- WORK TO COMPLETE:
Across the entries below, how many lines contain the string "cream"? Only the number is wanted.

Data records
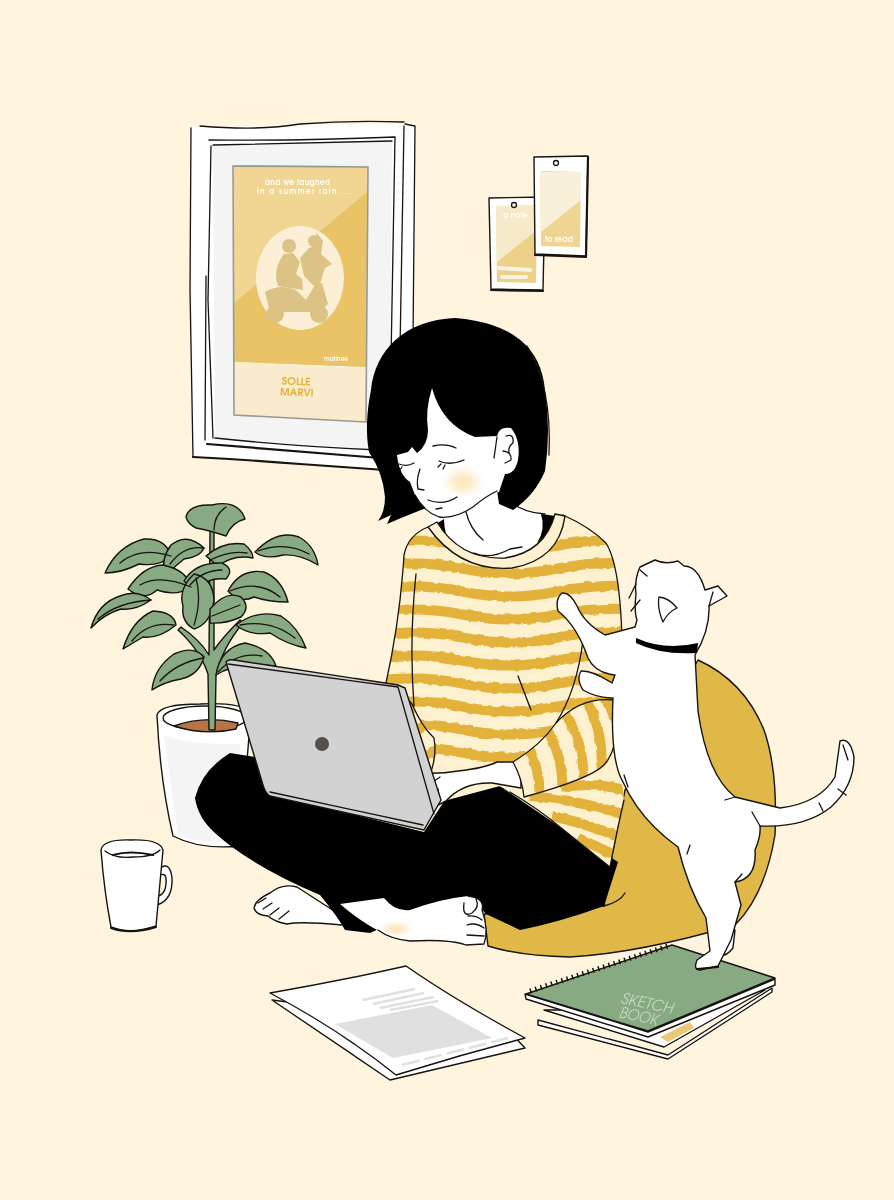
<!DOCTYPE html>
<html lang="en">
<head>
<meta charset="utf-8">
<title>Working at home with a cat</title>
<style>
:root{--paper:#fff5de;--ink:#161310;--white:#fff;--mat:#f4f4f4;--mustard:#e3b23a;--cushion:#dfb848;--cream:#fdf1cf;--leaf:#88aa83;--lid:#d2d2d2;--soil:#b87444;--shade:#e0e0e0}
html,body{margin:0;width:894px;height:1200px;overflow:hidden;background:var(--paper)}
svg{display:block}
.o{stroke:var(--ink);stroke-width:1.4;stroke-linejoin:round;stroke-linecap:round}
.l{fill:none;stroke:var(--ink);stroke-width:1.3;stroke-linecap:round;stroke-linejoin:round}
.thick{stroke-width:2.2}
.white{fill:var(--white)}
.black{fill:#000}
.mustard{fill:var(--mustard)}
.green{fill:var(--leaf)}
.cream{fill:var(--cream)}
.stripe{fill:none;stroke:var(--mustard);stroke-width:10}
.hand{font-family:"TeX Gyre Adventor",Inter,sans-serif;font-weight:700}
.chalk{fill:none;stroke:#fff;stroke-width:4;stroke-linecap:round;opacity:.75}
.grey{fill:none;stroke:var(--shade);stroke-width:2.5}
</style>
</head>
<body>
<svg width="894" height="1200" viewBox="0 0 894 1200" role="img" aria-label="A woman in a striped shirt works on a laptop while a white cat climbs on her cushion">
<defs>
<path id="shirt-shape" d="M428 527Q408 535 404 555Q400 620 386 683L402 690L440 802L500 786L560 827L610 867Q617 830 624 800L613 700L622 640Q620 560 606 543Q590 527 563 515Q555 550 520 562Q470 570 428 527Z"/>
<path id="forearm-shape" d="M513 762Q541 745 556 723Q580 697 613 700Q622 745 604 765Q590 779 524 797Q522 778 513 762Z"/>
<path id="left-cuff-shape" d="M396 690L412 704Q422 727 434 738Q437 754 431 772L415 774Z"/>
<path id="band" d="M375 0Q420 -6 465 3T555 3T640 -2"/>
<clipPath id="shirt-clip"><use href="#shirt-shape"/></clipPath>
<clipPath id="forearm-clip"><use href="#forearm-shape"/></clipPath>
<clipPath id="left-cuff-clip"><use href="#left-cuff-shape"/></clipPath>
<radialGradient id="blush"><stop offset="0" stop-color="#fbe6b8"/><stop offset=".4" stop-color="#fdeecf"/><stop offset="1" stop-color="#fff" stop-opacity="0"/></radialGradient>
<filter id="crayon" x="-5%" y="-5%" width="110%" height="110%"><feTurbulence type="fractalNoise" baseFrequency=".12" numOctaves="2" seed="4"/><feDisplacementMap in="SourceGraphic" scale="4" xChannelSelector="R" yChannelSelector="G"/></filter>
</defs>
<rect width="894" height="1200" fill="var(--paper)"/>

<g id="framed-poster">
<path class="white" d="M191 127L415 123L413 470H383L193 457Z"/>
<path fill="var(--mat)" d="M213 145L392 140L389 450L215 439Z"/>
<path class="l" d="M200 126Q260 131 300 124Q350 120 404 122M404 126L400 350M405 124L415 126L413 340M191 128L190 290L193 457M209 140Q300 141 395 137L391 360M211 146L208 300L213 438M206 276L205 440M213 145L392 141M215 438Q290 446 378 450"/>
<path class="l thick" d="M193 457Q250 460 300 464L385 470M207 444L380 458"/>
<path class="mustard" d="M233 165L368 166L366 367L234 362Z"/>
<path fill="#f8eccd" d="M234 362L366 368L366 423L234 416Z"/>
<path fill="#fff" opacity=".45" d="M233 165L368 166V191L233 304Z"/>
<path fill="#fff" opacity=".22" d="M368 191L366 367L234 362L233 304Z"/>
<ellipse cx="300" cy="278" rx="44" ry="52" fill="#fbf0d5"/>
<g id="scooter-riders" fill="#dcc284">
<circle cx="289" cy="246" r="7"/><circle cx="314" cy="241" r="6"/>
<path d="M284 254Q272 270 278 286L303 290L302 279L296 274L300 262L293 253ZM309 248L300 258L304 276L318 290L325 268L332 264L321 254L323 241L316 232L318 245Z"/>
<path d="M265 292Q280 283 296 290L306 300L315 285L322 283L328 304L318 312H270Z"/>
<circle cx="275" cy="314" r="9"/><circle cx="319" cy="314" r="9"/>
</g>
<path d="M233 166L368 167L366 422L234 415Z" fill="none" stroke="#999" stroke-width="1.6"/>
<g class="hand"><g fill="#fff" font-size="7.5"><text x="265" y="185" textLength="65">and we laughed</text><text x="257" y="194" textLength="93">in a summer rain ...</text><text x="324" y="361" font-size="6">matinee</text></g>
<g fill="var(--mustard)" font-size="10.5" text-anchor="middle" transform="rotate(2 296 388)"><text x="296" y="385">SOLLE</text><text x="297" y="396">MARVI</text></g></g>
</g>

<g id="wall-cards">
<path class="white o" d="M489 198L545 197L543 290L491 289Z"/>
<path class="mustard" opacity=".6" d="M496 206L537 205L536 283L497 282Z"/>
<path fill="#fff" opacity=".55" d="M496 206L537 205V230L497 262Z"/>
<path class="chalk" d="M499 268L530 270M502 277H526"/>
<circle class="l" cx="514" cy="205" r="2.5"/>
<path class="l thick" d="M491 290L543 291"/>
<path class="white o" d="M534 157L588 156L586 256L535 254Z"/>
<path class="mustard" opacity=".55" d="M540 174Q540 171 544 171L581 172L580 247L541 246Z"/>
<path fill="#fff" opacity=".65" d="M540 172L581 172V200L541 232Z"/>
<path class="l thick" d="M535 255L586 257L588 157"/>
<circle class="l" cx="556" cy="163" r="2.5"/>
<g class="hand" font-size="8" fill="#fff"><text x="503" y="218">a note</text><text x="545" y="242">to read</text></g>
</g>

<g id="potted-plant">
<path class="white o" d="M157 715Q160 704 200 704Q240 702 251 712L240 846Q200 850 173 836Q160 780 157 715Z"/>
<path fill="#f4f4f4" d="M164 736Q190 745 240 744L236 840Q195 845 178 834Z"/>
<ellipse class="white o" cx="205" cy="718" rx="42" ry="12"/>
<path fill="var(--soil)" class="o" d="M174 726Q205 715 238 723L236 729Q205 736 174 726Z"/>
<path class="green o" d="M209 730L208 674Q200 650 178 630L181 627Q200 640 209 655L210 530H214L214 650Q222 638 240 620L243 623Q222 648 216 676L215 730Z"/>
<g class="green o">
<path d="M186 517Q189 504 212 505Q238 499 245 519Q232 522 226 536Q208 530 196 528Q188 524 186 517Z"/>
<path d="M105 573Q117 546 144 539Q166 538 171 556Q160 567 139 564Q121 573 105 573Z"/>
<path d="M171 545Q187 532 204 548Q200 557 184 559L164 576Q161 558 171 545Z"/>
<path d="M206 556Q223 541 244 544Q253 551 253 558Q234 554 218 566Z"/>
<path d="M255 552Q277 529 299 537Q315 546 318 565Q300 554 283 555Q265 560 255 552Z"/>
<path d="M128 589Q143 566 163 565Q187 570 191 587Q177 597 157 590Q144 602 128 589Z"/>
<path d="M184 581Q195 562 222 563Q235 569 226 579Q205 577 196 592Z"/>
<path d="M91 628Q98 603 120 596Q137 589 151 600Q135 611 121 609Q104 614 91 628Z"/>
<path d="M123 649Q132 620 153 611Q174 612 176 625Q159 639 143 637Z"/>
<path d="M183 606Q178 589 194 574Q213 578 214 600Q211 624 194 629Q181 622 183 606Z"/>
<path d="M228 591Q240 568 264 572Q282 579 288 602Q268 602 254 597Q239 604 228 591Z"/>
<path d="M210 609Q226 590 241 597Q251 607 241 617Q226 624 210 623Z"/>
<path d="M236 625Q257 609 281 616Q298 627 306 648Q288 645 270 633Q249 636 236 625Z"/>
<path d="M152 690Q154 668 174 654Q194 645 204 657Q199 675 181 679Q164 682 152 690Z"/>
<path d="M216 675Q220 648 245 643Q270 648 276 666L252 664Q230 666 216 675Z"/>
</g>
<path class="l" d="M214 530Q214 515 226 507M171 556Q139 546 120 563M204 548Q184 545 170 564M210 560Q230 550 247 553M258 551Q285 541 309 554M191 587Q159 574 140 585M190 585Q203 570 222 570M151 600Q118 602 98 619M174 625Q148 621 132 641M196 578Q202 600 194 625M230 591Q258 579 280 597M212 616L240 605M240 625Q271 619 295 638M203 658Q176 663 160 681M218 672Q237 651 262 656"/>
</g>

<path id="floor-cushion" fill="var(--cushion)" class="o" d="M698 660Q744 681 764 730Q778 770 775 835Q765 895 735 925Q640 953 570 957Q520 956 488 946L484 914L604 906L610 866L625 790Z"/>
<path class="l" d="M604 906Q620 902 625 893"/>

<g id="woman">
<g id="trousers-and-feet">
<path class="white o" d="M254 908Q255 900 270 893Q282 883 297 887L348 920L342 925Q300 921 287 924Q275 922 268 916Q256 915 254 908Z"/>
<path class="l" d="M263 909L272 903M270 915L279 908M279 919L289 911M258 903L266 898"/>
<path class="black" d="M195 798Q202 770 230 753L255 757L275 795L424 832L445 800Q463 782 490 783Q530 795 560 825L618 862L604 906Q560 922 520 930L486 914L470 897L388 925L370 933L345 930Q338 917 320 895Q250 865 215 833Q198 818 195 798Z"/>
<path class="white" d="M340 904L384 898Q395 912 410 910Q440 899 468 896Q485 898 482 910Q489 930 484 944Q465 948 450 942Q425 943 400 940Q370 930 340 904Z"/>
<ellipse cx="396" cy="929" rx="20" ry="10" fill="url(#blush)"/>
<path class="l" d="M378 930Q390 939 410 941Q450 939 466 945L484 944Q489 930 482 910Q485 898 468 896M464 903Q462 918 472 913Q480 907 476 899M468 916Q476 915 482 920M467 925Q476 922 484 928M467 935L484 936"/>
</g>
<path id="neck" class="white" d="M424 500L500 480L515 502Q530 512 553 516L556 545L515 562L470 560L434 530Z"/>
<g id="shirt">
<use href="#shirt-shape" class="cream"/>
<g clip-path="url(#shirt-clip)"><g class="stripe" filter="url(#crayon)">
<use href="#band" y="543"/><use href="#band" y="566"/><use href="#band" y="589"/><use href="#band" y="612"/><use href="#band" y="635"/><use href="#band" y="658"/><use href="#band" y="681"/><use href="#band" y="704"/><use href="#band" y="727"/><use href="#band" y="750"/>
<path d="M530 796Q580 800 635 818M552 816Q590 824 630 842M578 838L630 862M560 788Q595 780 635 793"/></g></g>
<path class="l" d="M428 527Q408 535 404 555Q400 620 386 683M563 515Q590 527 606 543Q620 565 622 640M610 867Q617 830 624 800M510 792Q540 810 560 827L610 867M416 574Q409 640 414 706M583 640Q577 690 556 723M518 676L531 710"/>
<g id="left-sleeve-end">
<use href="#left-cuff-shape" class="cream"/>
<g clip-path="url(#left-cuff-clip)"><path class="stripe" stroke-width="8" filter="url(#crayon)" d="M390 714L420 704M400 740L432 722M408 766L440 748"/></g>
<path class="l" d="M402 693L412 704Q422 727 434 738Q437 754 431 772"/>
</g>
<path class="black" d="M436 524L444 519Q444 535 452 545Q442 539 436 524ZM541 514L556 516Q550 534 537 543Q546 529 541 514Z"/>
<path class="cream o" d="M428 527L437 522Q460 560 505 558Q545 552 555 514L565 516Q559 560 512 568Q460 572 428 527Z"/>
</g>
<g id="right-arm">
<path class="white o" d="M424 773Q440 774 458 771Q485 768 497 762L514 762Q522 775 521 788L492 783Q463 782 446 801L436 806L424 790Z"/>
<path class="l" d="M430 784L440 777M433 795Q440 797 438 789"/>
<use href="#forearm-shape" class="cream"/>
<g clip-path="url(#forearm-clip)"><path class="stripe" stroke-width="9" filter="url(#crayon)" d="M527 745Q542 772 539 802M546 728Q565 758 562 798M562 708Q587 745 583 790M580 692Q606 725 601 780M599 688Q620 718 620 750"/></g>
<use href="#forearm-shape" class="l"/>
</g>
<path class="l" d="M466 512Q470 529 483 540M474 553Q490 560 510 549L522 547M510 502Q525 513 545 514"/>
<g id="head">
<path class="black" d="M455 318C405 320 375 350 371 390Q364 425 369 452Q383 473 385 497Q385 512 378 521L391 515L387 524L401 518L426 508L440 480L496 484L499 504L513 510Q535 495 545 471Q551 430 545 391Q540 325 455 318Z"/>
<path class="l" d="M527 346Q552 385 549 455"/>
<path class="white" d="M397 455L408 452L412 447L417 453Q428 445 428 430Q425 410 432 388Q442 425 475 437L497 436Q499 426 511 428Q521 440 518 460Q515 474 505 474L499 492Q488 494 473 507Q455 519 439 517Q424 510 415 495L410 482Q399 475 397 455Z"/>
<ellipse cx="463" cy="482" rx="25" ry="19" fill="url(#blush)"/>
<path class="l" d="M399 464Q407 467 414 463M402 467L400 470M439 461Q450 466 464 460M441 464L438 467M445 465L443 469M433 446Q446 443 456 448M420 469Q416 480 418 489L424 490M428 500Q443 506 457 497M436 509L442 508M506 436Q514 433 513 443Q508 446 509 453M503 451Q512 452 511 460L505 463M497 437L494 458M415 495Q424 512 439 517Q455 519 473 507Q486 496 497 491"/>
</g>
</g>

<g id="laptop">
<path fill="var(--lid)" class="o" d="M226 662Q228 659 234 660L398 685L405 688L441 800L424 830L270 796Q265 793 263 785Z"/>
<path class="l" d="M228 664L398 687L434 814M270 792L423 825"/>
<circle cx="322" cy="744" r="7" fill="#55504c"/>
</g>

<g id="mug">
<path class="white o" d="M160 868Q170 861 172 878Q173 900 157 905L158 896Q167 894 166 878Q165 872 159 876Z"/>
<path class="white o" d="M101 850Q103 839 131 840Q160 839 163 850L156 926Q130 935 111 927Q104 890 101 850Z"/>
<path class="l" d="M105 851Q115 859 133 857Q153 857 160 850"/>
<path class="l thick" d="M113 855Q130 850 153 855M111 928Q130 935 156 927"/>
</g>

<g id="loose-papers">
<path class="white o" d="M272 1000L390 1080L525 1048L508 1030Z"/>
<path class="white o" d="M270 993Q340 981 406 966Q455 1000 525 1038Q460 1055 396 1075Q340 1030 270 993Z"/>
<path fill="var(--shade)" d="M335 1024L432 1005L492 1038L393 1058Z"/>
<path class="grey" d="M363 1000L415 989M373 1004L424 993M380 1008L434 997M390 1010L438 1001"/>
<path class="grey" stroke-width="5" stroke-dasharray="18 5" d="M402 1065L508 1038"/>
</g>

<g id="sketchbooks">
<path class="white o" d="M538 1020L668 1055L772 988V992L668 1059L538 1025Z"/>
<path class="white o" d="M544 1010L664 1047L765 990L650 1010Z"/>
<path class="mustard" opacity=".7" d="M660 1037L690 1022L694 1028L668 1042Z"/>
<path class="white o" d="M525 994L648 1032L775 979V985L648 1037L526 999Z"/>
<path class="green o" d="M672 945L775 978L648 1031L526 994Z"/>
<path fill="none" stroke="var(--ink)" stroke-width="5" stroke-dasharray="1.5 4" d="M530 991L668 946"/>
<g class="hand" fill="#c3dabf" font-size="16" style="font-weight:400" transform="matrix(.96 .2 -.38 .9 620 1003)"><text textLength="54" lengthAdjust="spacingAndGlyphs">SKETCH</text><text y="15" x="4" textLength="40" lengthAdjust="spacingAndGlyphs">BOOK</text></g>
</g>

<g id="cat">
<path class="white o" d="M722 930L735 930L733 948Q726 957 718 956Z"/>
<path class="white o" d="M635 627L605 635Q584 623 577 606Q570 592 562 593Q555 599 558 611Q577 626 588 658Q595 673 615 675L612 683Q592 670 581 671Q576 679 583 690Q597 698 613 698Q610 760 623 782Q640 820 678 847Q688 888 706 918L710 951L697 960Q693 970 700 970L718 966L731 940L741 905L735 882Q757 879 755 850Q761 836 760 826Q805 828 831 807Q854 786 854 757Q850 737 840 741L835 777Q820 803 780 808L735 797Q707 775 698 711L695 655Q710 630 709 606L727 596L718 586L705 590Q698 566 684 566L678 561Q665 565 655 560L640 567Q634 580 636 594Q634 612 637 620Z"/>
<path fill="#000" d="M636 638Q665 651 698 643L697 653Q660 655 636 643Z"/>
<path class="l" d="M659 597Q669 598 677 608Q668 612 663 622Q657 608 659 597M640 570L647 576M636 584L629 598M640 600L631 611M709 606L713 592M624 775L628 787M690 845L687 854M735 797L725 800M752 812L760 826M735 882L742 874M843 745L848 760M838 789L846 795M819 803L823 811"/>
<path class="l thick" d="M697 969L718 967"/>
</g>
</svg>
</body>
</html>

- EXERCISE RESULT:
6